Operation Backbone

How White Boy Rick, a legendary Detroit cocaine dealer, helped the FBI uncover brazen police corruption.

A Jaw-Dropping Political Ad Aimed at Young Women, Apparently

The XX Factor
Oct. 1 2014 4:05 PM Today in GOP Outreach to Women: You Broads Like Wedding Dresses, Right?

How Even an Old Hipster Can Age Gracefully

On their new albums, Leonard Cohen, Robert Plant, and Loudon Wainwright III show three ways.

How Tattoo Parlors Became the Barber Shops of Hipster Neighborhoods

This Gargantuan Wind Farm in Wyoming Would Be the Hoover Dam of the 21st Century
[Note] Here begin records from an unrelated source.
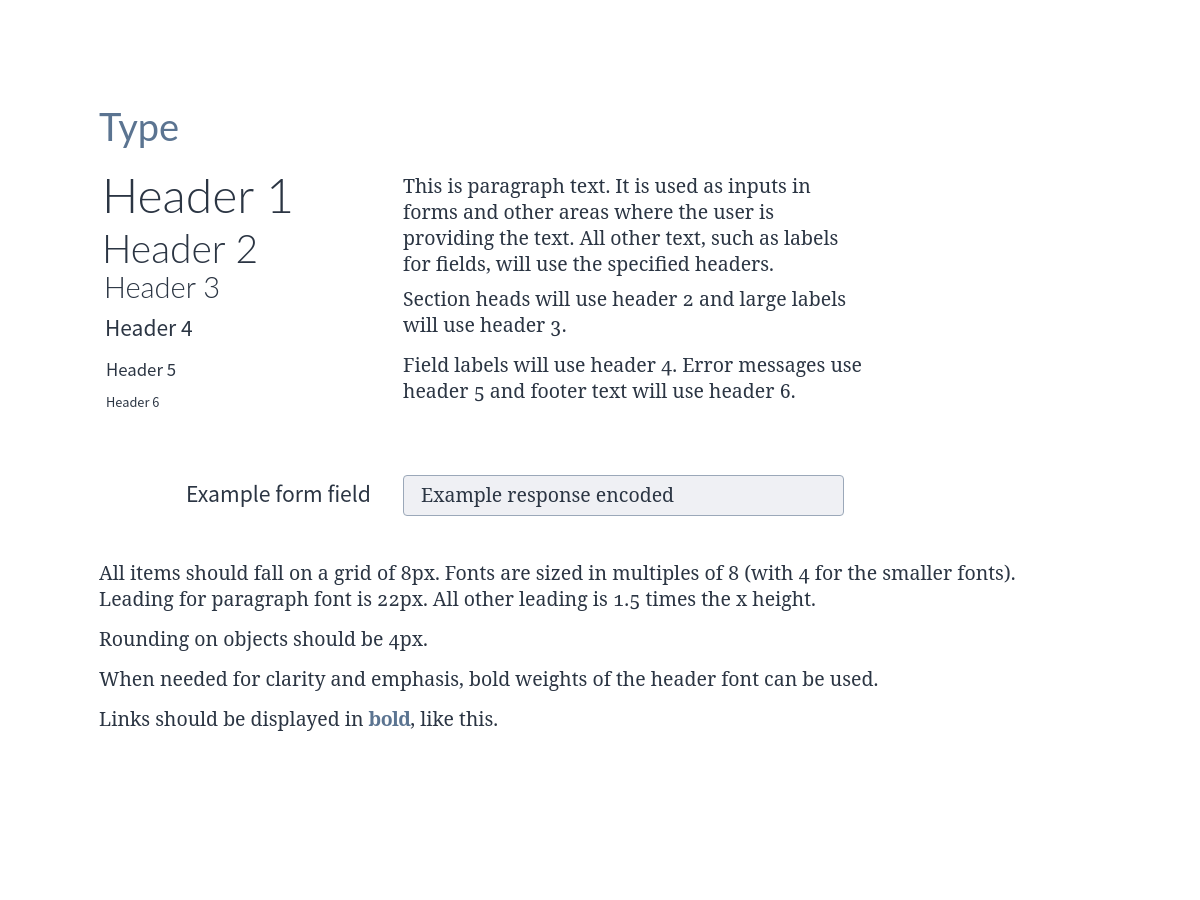
<!DOCTYPE html>
<html lang="en">
<head>
<meta charset="utf-8">
<title>Type</title>
<style>
:root {
  --ink: #2b3543;
  --accent: #5b7491;
  --field-fill: #eff0f4;
  --field-line: #9ba8b9;
  --paper: #ffffff;
  --display: Lato, sans-serif;
  --label: "Noto Sans CJK JP", "Noto Sans", sans-serif;
  --text: "Noto Serif", serif;
}
* { box-sizing: border-box; margin: 0; padding: 0; }
html, body { width: 1200px; height: 900px; overflow: hidden; background: var(--paper); }
.type-guide {
  width: 1200px;
  height: 900px;
  padding: 100px 99px 0;
  color: var(--ink);
  font: 400 19.5px/26px var(--text);
  font-variant-numeric: oldstyle-nums;
  white-space: nowrap;
}
.title {
  margin-bottom: 15px;
  font: 400 38px/53px var(--display);
  color: var(--accent);
}
.specimens { display: grid; grid-template-columns: 304px 1fr; height: 253px; }
.headers { font-variant-numeric: normal; }
.header-1, .header-2, .header-3 { font-family: var(--display); font-weight: 300; }
.header-4, .header-5, .header-6 { font-family: var(--label); }
.header-1 { padding-left: 3px; font-size: 48px; line-height: 53px; }
.header-2 { padding-left: 3px; font-size: 39px; line-height: 54px; }
.header-3 { padding-left: 5px; font-size: 29px; line-height: 24px; }
.header-4 { padding-left: 6px; font-size: 21px; line-height: 56px; font-weight: 500; }
.header-5 { padding-left: 7px; font-size: 16.8px; line-height: 28px; font-weight: 300; }
.header-6 { padding-left: 7px; font-size: 12.8px; line-height: 38px; font-weight: 300; }
.usage { padding-top: 5px; }
.usage p + p { margin-top: 9px; }
.usage p:last-child { margin-top: 14px; }
.form-example {
  display: grid;
  grid-template-columns: 272px 441px;
  column-gap: 32px;
  align-items: center;
  height: 41px;
  margin: 54px 0 44px;
}
.field-label {
  padding-bottom: 5px;
  font: 400 21.2px/26px var(--label);
  text-align: right;
}
.field {
  height: 41px;
  padding-left: 17px;
  border: 1px solid var(--field-line);
  border-radius: 4px;
  background: var(--field-fill);
  line-height: 38px;
}
.rules { display: flex; flex-direction: column; gap: 14px; }
.rules a {
  color: var(--accent);
  font-weight: 700;
  letter-spacing: -0.6px;
  text-decoration: none;
}
</style>
</head>
<body>
<main class="type-guide">
  <h1 class="title">Type</h1>

  <section class="specimens">
    <div class="headers">
      <h1 class="header-1">Header 1</h1>
      <h2 class="header-2">Header 2</h2>
      <h3 class="header-3">Header 3</h3>
      <h4 class="header-4">Header 4</h4>
      <h5 class="header-5">Header 5</h5>
      <h6 class="header-6">Header 6</h6>
    </div>
    <div class="usage">
      <p>This is paragraph text. It is used as inputs in<br>forms and other areas where the user is<br>providing the text. All other text, such as labels<br>for fields, will use the specified headers.</p>
      <p>Section heads will use header 2 and large labels<br>will use header 3.</p>
      <p>Field labels will use header 4. Error messages use<br>header 5 and footer text will use header 6.</p>
    </div>
  </section>

  <section class="form-example">
    <div class="field-label">Example form field</div>
    <div class="field">Example response encoded</div>
  </section>

  <section class="rules">
    <p>All items should fall on a grid of 8px. Fonts are sized in multiples of 8 (with 4 for the smaller fonts).<br>Leading for paragraph font is 22px. All other leading is 1.5 times the x height.</p>
    <p>Rounding on objects should be 4px.</p>
    <p>When needed for clarity and emphasis, bold weights of the header font can be used.</p>
    <p>Links should be displayed in <a href="#">bold</a>, like this.</p>
  </section>
</main>
</body>
</html>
Oct. 1 2014 8:34 AM This Gargantuan Wind Farm in Wyoming Would Be the Hoover Dam of the 21st Century To undertake a massively ambitious energy project, you don’t need the government anymore.
  News & Politics
Oct. 1 2014 7:26 PM Talking White Black people’s disdain for “proper English” and academic achievement is a myth.
Buy a Small Business
Oct. 1 2014 11:48 PM Inking the Deal Why tattoo parlors are a great small-business bet.
Oct. 1 2014 6:02 PM Facebook Relaxes Its “Real Name” Policy; Drag Queens Celebrate
  Double X
The XX Factor
Oct. 1 2014 5:11 PM Celebrity Feminist Identification Has Reached Peak Meaninglessness
  Slate Plus
Behind the Scenes
Oct. 1 2014 3:24 PM Revelry (and Business) at Mohonk Photos and highlights from Slate’s annual retreat.
Brow Beat
Oct. 1 2014 9:39 PM Tom Cruise Dies Over and Over Again in This Edge of Tomorrow Supercut
Future Tense
Oct. 1 2014 6:59 PM EU’s Next Digital Commissioner Thinks Keeping Nude Celeb Photos in the Cloud Is “Stupid”
  Health & Science
Oct. 1 2014 4:03 PM Does the Earth Really Have a “Hum”? Yes, but probably not the one you’re thinking.
Sports Nut
Oct. 1 2014 5:19 PM Bunt-a-Palooza! How bad was the Kansas City Royals’ bunt-all-the-time strategy in the American League wild-card game?